On the other hand, Jesus also calls us to believe the good news of God and His gracious kingly rule. By believing, we receive pardon from sin and access to the Father’s grace as His royal sons and daughters; we become receivers of God and His good gifts to us. This reception does not just happen initially at the beginning of our journey or occasionally when we need a hand. Our whole life as disciples is a process of receiving grace upon grace from God the Father.
God deals with us in a strange way as we travel on our course here on earth. Little by little He strips us down until we are left with nothing except our bare, fragile human soul, a soul that relies on Him utterly for its existence. Then He strips us of our soul in death. He takes away everything that we have in order to give us everything that He has in store for us. His purpose in this gradual demolition of us is to give Himself ever more fully to us and to bless us in the heavenly realms with every spiritual blessing in Christ (Ephesians 1:3). He brings us through the darkness of dying and death with Jesus to usher us completely into the light of His radiant face.

Grace Upon Grace by John W. Kleinig
P. 34-35

Jesus “enveloped you in His merciful salvation…” Sasse

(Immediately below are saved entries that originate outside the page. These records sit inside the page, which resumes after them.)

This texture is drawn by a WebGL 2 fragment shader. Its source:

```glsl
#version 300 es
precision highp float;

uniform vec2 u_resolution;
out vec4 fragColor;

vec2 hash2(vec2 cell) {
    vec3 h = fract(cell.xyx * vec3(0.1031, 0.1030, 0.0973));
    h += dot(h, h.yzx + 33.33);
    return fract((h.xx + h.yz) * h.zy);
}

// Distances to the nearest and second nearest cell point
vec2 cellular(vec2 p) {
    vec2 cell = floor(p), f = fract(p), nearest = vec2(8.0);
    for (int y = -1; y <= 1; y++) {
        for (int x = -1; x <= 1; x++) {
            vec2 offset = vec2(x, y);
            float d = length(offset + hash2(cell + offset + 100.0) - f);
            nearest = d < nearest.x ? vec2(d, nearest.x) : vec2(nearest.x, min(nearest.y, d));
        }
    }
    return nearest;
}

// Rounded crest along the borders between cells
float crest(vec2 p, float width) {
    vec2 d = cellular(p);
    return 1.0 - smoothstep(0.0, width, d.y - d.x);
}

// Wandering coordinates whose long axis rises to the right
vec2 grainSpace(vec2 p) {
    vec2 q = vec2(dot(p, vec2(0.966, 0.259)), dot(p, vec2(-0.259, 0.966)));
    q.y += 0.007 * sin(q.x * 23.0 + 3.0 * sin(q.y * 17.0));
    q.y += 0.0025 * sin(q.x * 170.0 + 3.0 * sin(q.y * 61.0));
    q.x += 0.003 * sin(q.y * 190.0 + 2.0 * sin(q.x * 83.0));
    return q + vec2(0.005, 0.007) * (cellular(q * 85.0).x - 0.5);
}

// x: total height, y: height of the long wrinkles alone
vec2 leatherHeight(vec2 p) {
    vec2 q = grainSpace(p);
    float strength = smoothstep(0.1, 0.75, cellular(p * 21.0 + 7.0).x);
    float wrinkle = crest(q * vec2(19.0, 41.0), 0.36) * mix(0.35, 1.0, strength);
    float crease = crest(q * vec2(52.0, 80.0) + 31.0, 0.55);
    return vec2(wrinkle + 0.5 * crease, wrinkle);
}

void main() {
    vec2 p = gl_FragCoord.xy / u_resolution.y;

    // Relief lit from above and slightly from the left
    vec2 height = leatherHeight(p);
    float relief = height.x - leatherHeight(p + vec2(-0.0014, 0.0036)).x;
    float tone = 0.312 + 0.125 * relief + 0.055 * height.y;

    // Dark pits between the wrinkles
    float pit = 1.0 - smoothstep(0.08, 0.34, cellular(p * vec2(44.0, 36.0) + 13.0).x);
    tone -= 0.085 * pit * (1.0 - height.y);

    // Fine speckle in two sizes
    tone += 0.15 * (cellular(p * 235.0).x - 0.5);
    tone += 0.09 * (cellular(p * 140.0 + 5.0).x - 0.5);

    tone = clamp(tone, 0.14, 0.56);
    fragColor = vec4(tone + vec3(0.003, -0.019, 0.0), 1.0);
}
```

God’s holy people: that is the Church of Christ in the world. That was the Church in the days of the apostles. That was every chosen stranger in Asia Minor, the small congregations who lived amongst the distractions of the great Roman Empire. God’s holy people, that is the Church of Christ today. And we belong to this Church. Therefore we will remember the last exhortation of our Epistle: Forget not, that you have been redeemed? “Knowing that you were ransomed from the futile ways inherited from your forefathers, not with perishable things such as silver or gold, but with the precious blood of Christ, like that of a lamb without blemish or spot. He was foreknown before the foundation of the world but was made manifest in the last times for the sake of you who through him are believers in God, who raised him from the dead and gave him glory, so that your faith and hope are in God” [1 Pet. 1:18-21]. You are redeemed. Soul, forget that not! God had foreknown that he, as the lamb without blemish or spot, would bear all the sin of the world. God had chosen you, faithful soul. As his beloved Son wandered about the earth, there he enveloped you in his merciful salvation, as he carried the arduous burdens of calling everyone to him. And then he also thought of you when he cried, “It is finished” [John 19:30]. And when you were baptized, the heavenly Father called you by your name and had given all of you everything that Jesus Christ had acquired for you, and these commitments remain to stay. And when you leave him, the door to the Father’s house is still open to you. Heaven and earth shall pass away, but the Word of his mercy never fades, and trusitng in this Word you may rejoice:

O wonder love, who chose me
Before the world began
And me to your children counted
For whom you the kingdom ordered
O father’s hand, o mercy’s desire
Who in the book of life did me write!*

Hermann Sasse “Witness: Erlanged Sermons and Essays for the Church 1933-1944
trans. Bror Erickson
Sermon for Oculi: Feb. 28, 1937 on 1 Peter 1:13-21
p. 97-99

* O Wunderliebe, die mich wähtle vor allem Anbeginn der Welt.